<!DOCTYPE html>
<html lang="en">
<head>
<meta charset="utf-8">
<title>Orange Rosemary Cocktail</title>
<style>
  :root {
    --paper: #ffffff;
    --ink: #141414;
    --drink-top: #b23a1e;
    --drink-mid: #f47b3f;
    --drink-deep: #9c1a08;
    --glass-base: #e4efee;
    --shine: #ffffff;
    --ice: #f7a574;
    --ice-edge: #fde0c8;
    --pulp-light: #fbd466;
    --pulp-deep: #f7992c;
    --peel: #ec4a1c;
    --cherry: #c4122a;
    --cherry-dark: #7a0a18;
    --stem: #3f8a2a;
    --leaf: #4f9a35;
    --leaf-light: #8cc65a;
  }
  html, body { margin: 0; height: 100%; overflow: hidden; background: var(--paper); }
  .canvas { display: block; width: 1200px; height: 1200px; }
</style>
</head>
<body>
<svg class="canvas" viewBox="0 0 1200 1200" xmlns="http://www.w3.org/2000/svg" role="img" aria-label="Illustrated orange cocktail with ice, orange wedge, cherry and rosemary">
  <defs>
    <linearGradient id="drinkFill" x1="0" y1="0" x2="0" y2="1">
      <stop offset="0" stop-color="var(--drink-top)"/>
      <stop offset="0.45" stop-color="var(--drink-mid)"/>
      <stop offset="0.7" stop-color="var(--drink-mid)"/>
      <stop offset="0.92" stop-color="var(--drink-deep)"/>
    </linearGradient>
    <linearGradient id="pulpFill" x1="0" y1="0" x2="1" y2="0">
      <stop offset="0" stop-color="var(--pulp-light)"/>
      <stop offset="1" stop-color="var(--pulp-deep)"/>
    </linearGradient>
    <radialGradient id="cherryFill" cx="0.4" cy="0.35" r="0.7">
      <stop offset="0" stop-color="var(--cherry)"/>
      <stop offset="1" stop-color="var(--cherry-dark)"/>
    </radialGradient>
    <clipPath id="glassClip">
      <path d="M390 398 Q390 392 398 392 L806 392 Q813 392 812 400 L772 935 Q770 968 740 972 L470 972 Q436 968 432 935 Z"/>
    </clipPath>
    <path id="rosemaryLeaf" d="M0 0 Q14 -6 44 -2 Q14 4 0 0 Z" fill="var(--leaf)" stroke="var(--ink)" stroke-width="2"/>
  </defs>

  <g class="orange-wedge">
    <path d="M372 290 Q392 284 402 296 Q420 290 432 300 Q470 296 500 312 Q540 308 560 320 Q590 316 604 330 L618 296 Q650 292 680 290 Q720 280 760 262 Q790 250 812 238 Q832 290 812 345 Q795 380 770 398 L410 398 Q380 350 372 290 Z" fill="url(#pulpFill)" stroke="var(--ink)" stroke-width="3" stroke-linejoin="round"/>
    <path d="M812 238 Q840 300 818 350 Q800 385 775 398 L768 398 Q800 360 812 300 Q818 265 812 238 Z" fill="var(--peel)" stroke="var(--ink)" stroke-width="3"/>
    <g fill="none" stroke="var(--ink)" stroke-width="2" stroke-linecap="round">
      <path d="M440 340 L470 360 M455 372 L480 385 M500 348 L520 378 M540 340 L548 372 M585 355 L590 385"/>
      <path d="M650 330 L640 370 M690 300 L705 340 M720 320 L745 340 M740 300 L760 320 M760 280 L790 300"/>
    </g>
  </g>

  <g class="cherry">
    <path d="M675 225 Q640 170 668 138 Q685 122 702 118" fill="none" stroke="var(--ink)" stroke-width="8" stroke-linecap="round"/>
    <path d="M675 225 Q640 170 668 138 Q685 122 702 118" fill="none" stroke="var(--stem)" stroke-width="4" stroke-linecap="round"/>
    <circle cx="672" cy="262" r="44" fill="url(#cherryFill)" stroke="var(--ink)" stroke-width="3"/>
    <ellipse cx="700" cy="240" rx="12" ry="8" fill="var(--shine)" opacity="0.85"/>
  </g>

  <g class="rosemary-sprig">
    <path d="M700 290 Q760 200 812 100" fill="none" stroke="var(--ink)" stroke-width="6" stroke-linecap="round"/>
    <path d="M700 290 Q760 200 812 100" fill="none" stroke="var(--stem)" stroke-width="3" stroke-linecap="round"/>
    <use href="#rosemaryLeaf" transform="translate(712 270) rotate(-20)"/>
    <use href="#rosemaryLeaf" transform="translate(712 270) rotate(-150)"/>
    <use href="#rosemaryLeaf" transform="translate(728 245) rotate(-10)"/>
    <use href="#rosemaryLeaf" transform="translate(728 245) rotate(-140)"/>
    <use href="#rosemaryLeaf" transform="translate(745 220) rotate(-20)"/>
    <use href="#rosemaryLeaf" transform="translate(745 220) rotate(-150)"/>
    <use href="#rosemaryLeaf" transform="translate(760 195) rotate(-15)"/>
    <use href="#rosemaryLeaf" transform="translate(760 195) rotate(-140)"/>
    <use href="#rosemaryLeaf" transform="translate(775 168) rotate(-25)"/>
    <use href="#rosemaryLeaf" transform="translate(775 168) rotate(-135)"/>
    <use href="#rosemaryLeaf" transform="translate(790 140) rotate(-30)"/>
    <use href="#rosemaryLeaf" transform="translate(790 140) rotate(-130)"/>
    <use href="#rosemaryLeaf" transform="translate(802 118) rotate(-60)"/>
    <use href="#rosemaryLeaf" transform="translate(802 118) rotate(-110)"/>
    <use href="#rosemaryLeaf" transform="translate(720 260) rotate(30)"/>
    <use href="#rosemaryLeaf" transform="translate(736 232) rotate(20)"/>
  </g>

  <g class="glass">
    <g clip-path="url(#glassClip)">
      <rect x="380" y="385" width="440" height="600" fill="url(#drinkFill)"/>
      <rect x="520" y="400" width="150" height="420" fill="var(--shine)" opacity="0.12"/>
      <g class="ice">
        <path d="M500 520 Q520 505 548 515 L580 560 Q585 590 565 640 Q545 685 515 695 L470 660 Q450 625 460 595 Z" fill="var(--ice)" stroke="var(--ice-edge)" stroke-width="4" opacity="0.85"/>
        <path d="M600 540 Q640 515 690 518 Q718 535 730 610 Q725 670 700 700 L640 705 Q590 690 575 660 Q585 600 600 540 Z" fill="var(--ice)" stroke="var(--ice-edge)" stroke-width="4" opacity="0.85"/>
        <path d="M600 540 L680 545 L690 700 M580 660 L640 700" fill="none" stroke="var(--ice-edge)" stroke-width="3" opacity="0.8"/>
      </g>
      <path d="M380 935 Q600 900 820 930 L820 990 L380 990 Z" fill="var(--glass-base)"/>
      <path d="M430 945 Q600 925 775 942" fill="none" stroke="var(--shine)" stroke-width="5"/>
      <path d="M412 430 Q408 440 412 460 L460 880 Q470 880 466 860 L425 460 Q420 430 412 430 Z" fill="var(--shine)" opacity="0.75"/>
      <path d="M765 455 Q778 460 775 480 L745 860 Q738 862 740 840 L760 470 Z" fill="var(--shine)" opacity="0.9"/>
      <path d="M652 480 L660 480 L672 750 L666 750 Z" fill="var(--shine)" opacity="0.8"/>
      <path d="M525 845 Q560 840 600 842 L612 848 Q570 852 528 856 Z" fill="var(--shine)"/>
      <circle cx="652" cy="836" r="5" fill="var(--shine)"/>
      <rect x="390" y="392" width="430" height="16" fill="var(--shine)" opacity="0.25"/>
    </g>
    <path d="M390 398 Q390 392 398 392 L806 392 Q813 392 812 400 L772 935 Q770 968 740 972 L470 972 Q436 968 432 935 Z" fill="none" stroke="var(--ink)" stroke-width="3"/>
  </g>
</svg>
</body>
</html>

========

**TASK ITEM**
Every line of the records should be reproduced exactly.

**YOUR SOLUTION**
<!DOCTYPE html>
<html lang="en">
<head>
<meta charset="utf-8">
<title>Orange Rosemary Cocktail</title>
<style>
  :root {
    --paper: #ffffff;
    --ink: #141414;
    --drink-top: #b23a1e;
    --drink-mid: #f47b3f;
    --drink-deep: #9c1a08;
    --glass-base: #e4efee;
    --shine: #ffffff;
    --ice: #f7a574;
    --ice-edge: #fde0c8;
    --pulp-light: #fbd466;
    --pulp-deep: #f7992c;
    --peel: #ec4a1c;
    --cherry: #c4122a;
    --cherry-dark: #7a0a18;
    --stem: #3f8a2a;
    --leaf: #4f9a35;
    --leaf-light: #8cc65a;
  }
  html, body { margin: 0; height: 100%; overflow: hidden; background: var(--paper); }
  .canvas { display: block; width: 1200px; height: 1200px; }
</style>
</head>
<body>
<svg class="canvas" viewBox="0 0 1200 1200" xmlns="http://www.w3.org/2000/svg" role="img" aria-label="Illustrated orange cocktail with ice, orange wedge, cherry and rosemary">
  <defs>
    <linearGradient id="drinkFill" x1="0" y1="0" x2="0" y2="1">
      <stop offset="0" stop-color="var(--drink-top)"/>
      <stop offset="0.45" stop-color="var(--drink-mid)"/>
      <stop offset="0.7" stop-color="var(--drink-mid)"/>
      <stop offset="0.92" stop-color="var(--drink-deep)"/>
    </linearGradient>
    <linearGradient id="pulpFill" x1="0" y1="0" x2="1" y2="0">
      <stop offset="0" stop-color="var(--pulp-light)"/>
      <stop offset="1" stop-color="var(--pulp-deep)"/>
    </linearGradient>
    <radialGradient id="cherryFill" cx="0.4" cy="0.35" r="0.7">
      <stop offset="0" stop-color="var(--cherry)"/>
      <stop offset="1" stop-color="var(--cherry-dark)"/>
    </radialGradient>
    <clipPath id="glassClip">
      <path d="M390 398 Q390 392 398 392 L806 392 Q813 392 812 400 L772 935 Q770 968 740 972 L470 972 Q436 968 432 935 Z"/>
    </clipPath>
    <path id="rosemaryLeaf" d="M0 0 Q14 -6 44 -2 Q14 4 0 0 Z" fill="var(--leaf)" stroke="var(--ink)" stroke-width="2"/>
  </defs>

  <g class="orange-wedge">
    <path d="M372 290 Q392 284 402 296 Q420 290 432 300 Q470 296 500 312 Q540 308 560 320 Q590 316 604 330 L618 296 Q650 292 680 290 Q720 280 760 262 Q790 250 812 238 Q832 290 812 345 Q795 380 770 398 L410 398 Q380 350 372 290 Z" fill="url(#pulpFill)" stroke="var(--ink)" stroke-width="3" stroke-linejoin="round"/>
    <path d="M812 238 Q840 300 818 350 Q800 385 775 398 L768 398 Q800 360 812 300 Q818 265 812 238 Z" fill="var(--peel)" stroke="var(--ink)" stroke-width="3"/>
    <g fill="none" stroke="var(--ink)" stroke-width="2" stroke-linecap="round">
      <path d="M440 340 L470 360 M455 372 L480 385 M500 348 L520 378 M540 340 L548 372 M585 355 L590 385"/>
      <path d="M650 330 L640 370 M690 300 L705 340 M720 320 L745 340 M740 300 L760 320 M760 280 L790 300"/>
    </g>
  </g>

  <g class="cherry">
    <path d="M675 225 Q640 170 668 138 Q685 122 702 118" fill="none" stroke="var(--ink)" stroke-width="8" stroke-linecap="round"/>
    <path d="M675 225 Q640 170 668 138 Q685 122 702 118" fill="none" stroke="var(--stem)" stroke-width="4" stroke-linecap="round"/>
    <circle cx="672" cy="262" r="44" fill="url(#cherryFill)" stroke="var(--ink)" stroke-width="3"/>
    <ellipse cx="700" cy="240" rx="12" ry="8" fill="var(--shine)" opacity="0.85"/>
  </g>

  <g class="rosemary-sprig">
    <path d="M700 290 Q760 200 812 100" fill="none" stroke="var(--ink)" stroke-width="6" stroke-linecap="round"/>
    <path d="M700 290 Q760 200 812 100" fill="none" stroke="var(--stem)" stroke-width="3" stroke-linecap="round"/>
    <use href="#rosemaryLeaf" transform="translate(712 270) rotate(-20)"/>
    <use href="#rosemaryLeaf" transform="translate(712 270) rotate(-150)"/>
    <use href="#rosemaryLeaf" transform="translate(728 245) rotate(-10)"/>
    <use href="#rosemaryLeaf" transform="translate(728 245) rotate(-140)"/>
    <use href="#rosemaryLeaf" transform="translate(745 220) rotate(-20)"/>
    <use href="#rosemaryLeaf" transform="translate(745 220) rotate(-150)"/>
    <use href="#rosemaryLeaf" transform="translate(760 195) rotate(-15)"/>
    <use href="#rosemaryLeaf" transform="translate(760 195) rotate(-140)"/>
    <use href="#rosemaryLeaf" transform="translate(775 168) rotate(-25)"/>
    <use href="#rosemaryLeaf" transform="translate(775 168) rotate(-135)"/>
    <use href="#rosemaryLeaf" transform="translate(790 140) rotate(-30)"/>
    <use href="#rosemaryLeaf" transform="translate(790 140) rotate(-130)"/>
    <use href="#rosemaryLeaf" transform="translate(802 118) rotate(-60)"/>
    <use href="#rosemaryLeaf" transform="translate(802 118) rotate(-110)"/>
    <use href="#rosemaryLeaf" transform="translate(720 260) rotate(30)"/>
    <use href="#rosemaryLeaf" transform="translate(736 232) rotate(20)"/>
  </g>

  <g class="glass">
    <g clip-path="url(#glassClip)">
      <rect x="380" y="385" width="440" height="600" fill="url(#drinkFill)"/>
      <rect x="520" y="400" width="150" height="420" fill="var(--shine)" opacity="0.12"/>
      <g class="ice">
        <path d="M500 520 Q520 505 548 515 L580 560 Q585 590 565 640 Q545 685 515 695 L470 660 Q450 625 460 595 Z" fill="var(--ice)" stroke="var(--ice-edge)" stroke-width="4" opacity="0.85"/>
        <path d="M600 540 Q640 515 690 518 Q718 535 730 610 Q725 670 700 700 L640 705 Q590 690 575 660 Q585 600 600 540 Z" fill="var(--ice)" stroke="var(--ice-edge)" stroke-width="4" opacity="0.85"/>
        <path d="M600 540 L680 545 L690 700 M580 660 L640 700" fill="none" stroke="var(--ice-edge)" stroke-width="3" opacity="0.8"/>
      </g>
      <path d="M380 935 Q600 900 820 930 L820 990 L380 990 Z" fill="var(--glass-base)"/>
      <path d="M430 945 Q600 925 775 942" fill="none" stroke="var(--shine)" stroke-width="5"/>
      <path d="M412 430 Q408 440 412 460 L460 880 Q470 880 466 860 L425 460 Q420 430 412 430 Z" fill="var(--shine)" opacity="0.75"/>
      <path d="M765 455 Q778 460 775 480 L745 860 Q738 862 740 840 L760 470 Z" fill="var(--shine)" opacity="0.9"/>
      <path d="M652 480 L660 480 L672 750 L666 750 Z" fill="var(--shine)" opacity="0.8"/>
      <path d="M525 845 Q560 840 600 842 L612 848 Q570 852 528 856 Z" fill="var(--shine)"/>
      <circle cx="652" cy="836" r="5" fill="var(--shine)"/>
      <rect x="390" y="392" width="430" height="16" fill="var(--shine)" opacity="0.25"/>
    </g>
    <path d="M390 398 Q390 392 398 392 L806 392 Q813 392 812 400 L772 935 Q770 968 740 972 L470 972 Q436 968 432 935 Z" fill="none" stroke="var(--ink)" stroke-width="3"/>
  </g>
</svg>
</body>
</html>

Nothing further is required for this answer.